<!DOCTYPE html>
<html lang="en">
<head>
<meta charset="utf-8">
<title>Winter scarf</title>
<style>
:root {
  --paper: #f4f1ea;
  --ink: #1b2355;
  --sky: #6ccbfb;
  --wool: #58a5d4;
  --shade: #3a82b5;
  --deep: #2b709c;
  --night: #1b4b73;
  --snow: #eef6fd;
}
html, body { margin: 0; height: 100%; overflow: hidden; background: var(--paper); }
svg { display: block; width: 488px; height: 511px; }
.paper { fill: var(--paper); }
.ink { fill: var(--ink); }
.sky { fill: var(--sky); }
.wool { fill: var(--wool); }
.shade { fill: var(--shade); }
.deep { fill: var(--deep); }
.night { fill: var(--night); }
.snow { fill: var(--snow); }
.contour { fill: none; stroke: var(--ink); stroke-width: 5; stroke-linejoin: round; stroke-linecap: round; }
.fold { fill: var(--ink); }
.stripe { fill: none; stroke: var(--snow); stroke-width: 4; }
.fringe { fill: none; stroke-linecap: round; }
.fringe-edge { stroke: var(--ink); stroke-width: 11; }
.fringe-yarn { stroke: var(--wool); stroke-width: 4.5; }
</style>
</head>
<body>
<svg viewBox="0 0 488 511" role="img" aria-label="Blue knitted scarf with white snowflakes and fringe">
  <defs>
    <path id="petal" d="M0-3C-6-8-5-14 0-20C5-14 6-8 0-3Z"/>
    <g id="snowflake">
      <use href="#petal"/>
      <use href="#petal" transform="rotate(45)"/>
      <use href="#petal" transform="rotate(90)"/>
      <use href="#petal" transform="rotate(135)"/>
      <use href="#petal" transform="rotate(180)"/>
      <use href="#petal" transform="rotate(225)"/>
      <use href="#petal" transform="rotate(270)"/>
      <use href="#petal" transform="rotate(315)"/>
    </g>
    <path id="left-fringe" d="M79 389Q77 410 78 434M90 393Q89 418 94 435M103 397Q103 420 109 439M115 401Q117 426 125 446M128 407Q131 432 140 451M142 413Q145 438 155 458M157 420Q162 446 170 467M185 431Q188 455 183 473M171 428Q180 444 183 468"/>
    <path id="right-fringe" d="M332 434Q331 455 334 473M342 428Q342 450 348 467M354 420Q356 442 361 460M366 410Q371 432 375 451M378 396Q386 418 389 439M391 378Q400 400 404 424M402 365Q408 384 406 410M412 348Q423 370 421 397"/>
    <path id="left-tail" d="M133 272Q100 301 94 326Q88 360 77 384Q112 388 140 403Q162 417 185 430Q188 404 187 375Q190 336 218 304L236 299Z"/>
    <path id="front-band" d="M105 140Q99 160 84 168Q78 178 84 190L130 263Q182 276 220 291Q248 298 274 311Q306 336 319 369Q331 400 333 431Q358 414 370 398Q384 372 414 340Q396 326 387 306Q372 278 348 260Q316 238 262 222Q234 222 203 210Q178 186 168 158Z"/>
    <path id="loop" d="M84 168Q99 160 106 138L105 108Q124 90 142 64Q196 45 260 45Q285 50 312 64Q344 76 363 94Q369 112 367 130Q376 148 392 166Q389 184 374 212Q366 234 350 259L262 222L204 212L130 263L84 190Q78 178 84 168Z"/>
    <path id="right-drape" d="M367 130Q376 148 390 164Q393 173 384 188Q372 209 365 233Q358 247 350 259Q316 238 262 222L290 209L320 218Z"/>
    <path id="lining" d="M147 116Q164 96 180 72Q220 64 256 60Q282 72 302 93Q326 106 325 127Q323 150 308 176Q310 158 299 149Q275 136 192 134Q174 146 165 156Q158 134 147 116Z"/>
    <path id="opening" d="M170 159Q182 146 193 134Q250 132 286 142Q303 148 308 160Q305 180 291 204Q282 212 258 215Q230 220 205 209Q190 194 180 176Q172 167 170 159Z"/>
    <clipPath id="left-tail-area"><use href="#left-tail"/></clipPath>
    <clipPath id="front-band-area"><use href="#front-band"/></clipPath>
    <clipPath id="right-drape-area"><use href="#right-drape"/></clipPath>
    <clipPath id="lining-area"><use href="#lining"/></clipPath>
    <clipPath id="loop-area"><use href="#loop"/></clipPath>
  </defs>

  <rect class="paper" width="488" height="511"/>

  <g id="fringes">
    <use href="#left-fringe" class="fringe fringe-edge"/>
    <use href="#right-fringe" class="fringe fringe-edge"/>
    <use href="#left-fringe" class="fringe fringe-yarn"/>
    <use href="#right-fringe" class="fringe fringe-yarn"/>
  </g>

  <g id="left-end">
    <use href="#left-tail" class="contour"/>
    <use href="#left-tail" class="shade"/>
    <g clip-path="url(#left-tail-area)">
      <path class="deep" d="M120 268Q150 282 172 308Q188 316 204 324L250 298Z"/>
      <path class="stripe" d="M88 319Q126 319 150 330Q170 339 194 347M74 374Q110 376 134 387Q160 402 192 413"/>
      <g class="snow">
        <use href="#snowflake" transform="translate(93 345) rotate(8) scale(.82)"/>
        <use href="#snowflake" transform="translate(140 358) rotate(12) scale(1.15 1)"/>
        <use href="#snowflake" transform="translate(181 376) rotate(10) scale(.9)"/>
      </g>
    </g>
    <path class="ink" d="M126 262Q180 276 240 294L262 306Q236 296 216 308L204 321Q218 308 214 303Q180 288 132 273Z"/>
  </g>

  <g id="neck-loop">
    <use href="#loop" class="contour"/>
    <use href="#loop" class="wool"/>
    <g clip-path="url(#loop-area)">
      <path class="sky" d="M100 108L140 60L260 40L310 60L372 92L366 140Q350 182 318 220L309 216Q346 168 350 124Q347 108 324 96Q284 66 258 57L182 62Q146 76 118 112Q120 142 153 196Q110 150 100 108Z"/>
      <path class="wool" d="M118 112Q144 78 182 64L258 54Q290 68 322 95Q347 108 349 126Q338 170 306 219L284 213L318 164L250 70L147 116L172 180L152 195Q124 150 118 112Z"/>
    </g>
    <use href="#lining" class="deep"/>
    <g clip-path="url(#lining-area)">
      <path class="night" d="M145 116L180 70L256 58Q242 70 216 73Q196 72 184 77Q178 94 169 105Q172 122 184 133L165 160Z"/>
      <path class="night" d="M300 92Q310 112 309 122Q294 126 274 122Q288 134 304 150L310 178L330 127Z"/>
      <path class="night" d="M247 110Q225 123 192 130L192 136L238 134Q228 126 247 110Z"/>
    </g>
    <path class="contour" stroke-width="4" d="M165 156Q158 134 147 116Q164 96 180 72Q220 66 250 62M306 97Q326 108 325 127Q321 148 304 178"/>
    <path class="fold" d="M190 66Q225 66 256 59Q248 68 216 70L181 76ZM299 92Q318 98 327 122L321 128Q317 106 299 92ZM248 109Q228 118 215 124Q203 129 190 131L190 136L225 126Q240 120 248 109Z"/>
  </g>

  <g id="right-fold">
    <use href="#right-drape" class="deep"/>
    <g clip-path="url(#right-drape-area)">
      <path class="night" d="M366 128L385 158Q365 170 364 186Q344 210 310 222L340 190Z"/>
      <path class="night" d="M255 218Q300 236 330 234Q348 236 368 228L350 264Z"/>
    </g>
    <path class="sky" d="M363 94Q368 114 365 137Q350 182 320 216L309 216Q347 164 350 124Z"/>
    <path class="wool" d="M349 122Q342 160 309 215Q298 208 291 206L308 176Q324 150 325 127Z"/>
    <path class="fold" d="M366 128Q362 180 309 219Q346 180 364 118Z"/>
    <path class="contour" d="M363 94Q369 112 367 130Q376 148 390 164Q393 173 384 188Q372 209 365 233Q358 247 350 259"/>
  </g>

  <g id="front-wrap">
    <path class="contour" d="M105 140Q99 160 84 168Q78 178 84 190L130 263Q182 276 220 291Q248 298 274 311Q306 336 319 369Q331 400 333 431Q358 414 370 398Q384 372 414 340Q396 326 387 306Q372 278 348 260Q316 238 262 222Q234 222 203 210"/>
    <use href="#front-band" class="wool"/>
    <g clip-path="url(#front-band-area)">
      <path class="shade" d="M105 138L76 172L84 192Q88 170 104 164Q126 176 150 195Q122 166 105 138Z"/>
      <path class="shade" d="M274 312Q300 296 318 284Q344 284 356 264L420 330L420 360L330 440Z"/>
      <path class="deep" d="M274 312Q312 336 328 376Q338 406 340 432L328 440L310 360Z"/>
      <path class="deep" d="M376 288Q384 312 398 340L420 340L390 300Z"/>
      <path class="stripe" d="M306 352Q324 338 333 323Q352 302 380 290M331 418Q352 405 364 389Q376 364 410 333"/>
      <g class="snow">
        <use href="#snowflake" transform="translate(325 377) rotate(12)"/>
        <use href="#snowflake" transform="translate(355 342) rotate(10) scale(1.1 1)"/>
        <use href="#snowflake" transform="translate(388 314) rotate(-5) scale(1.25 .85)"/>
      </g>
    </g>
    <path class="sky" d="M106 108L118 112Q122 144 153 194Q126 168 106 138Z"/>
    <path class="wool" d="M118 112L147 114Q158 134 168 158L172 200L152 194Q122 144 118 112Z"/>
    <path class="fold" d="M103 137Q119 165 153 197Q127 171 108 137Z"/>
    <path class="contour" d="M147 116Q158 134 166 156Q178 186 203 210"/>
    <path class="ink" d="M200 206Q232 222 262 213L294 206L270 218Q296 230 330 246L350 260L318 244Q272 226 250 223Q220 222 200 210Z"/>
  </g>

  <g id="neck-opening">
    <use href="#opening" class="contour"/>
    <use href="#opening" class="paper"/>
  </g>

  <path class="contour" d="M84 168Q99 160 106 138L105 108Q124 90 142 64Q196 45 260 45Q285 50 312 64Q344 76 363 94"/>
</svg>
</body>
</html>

______________________________

## TASK GOAL:
Which lines above include the word "stroke"? Pick them out and copy them.

## EXERCISE OUTPUT:
.contour { fill: none; stroke: var(--ink); stroke-width: 5; stroke-linejoin: round; stroke-linecap: round; }
.stripe { fill: none; stroke: var(--snow); stroke-width: 4; }
.fringe { fill: none; stroke-linecap: round; }
.fringe-edge { stroke: var(--ink); stroke-width: 11; }
.fringe-yarn { stroke: var(--wool); stroke-width: 4.5; }
    <path class="contour" stroke-width="4" d="M165 156Q158 134 147 116Q164 96 180 72Q220 66 250 62M306 97Q326 108 325 127Q321 148 304 178"/>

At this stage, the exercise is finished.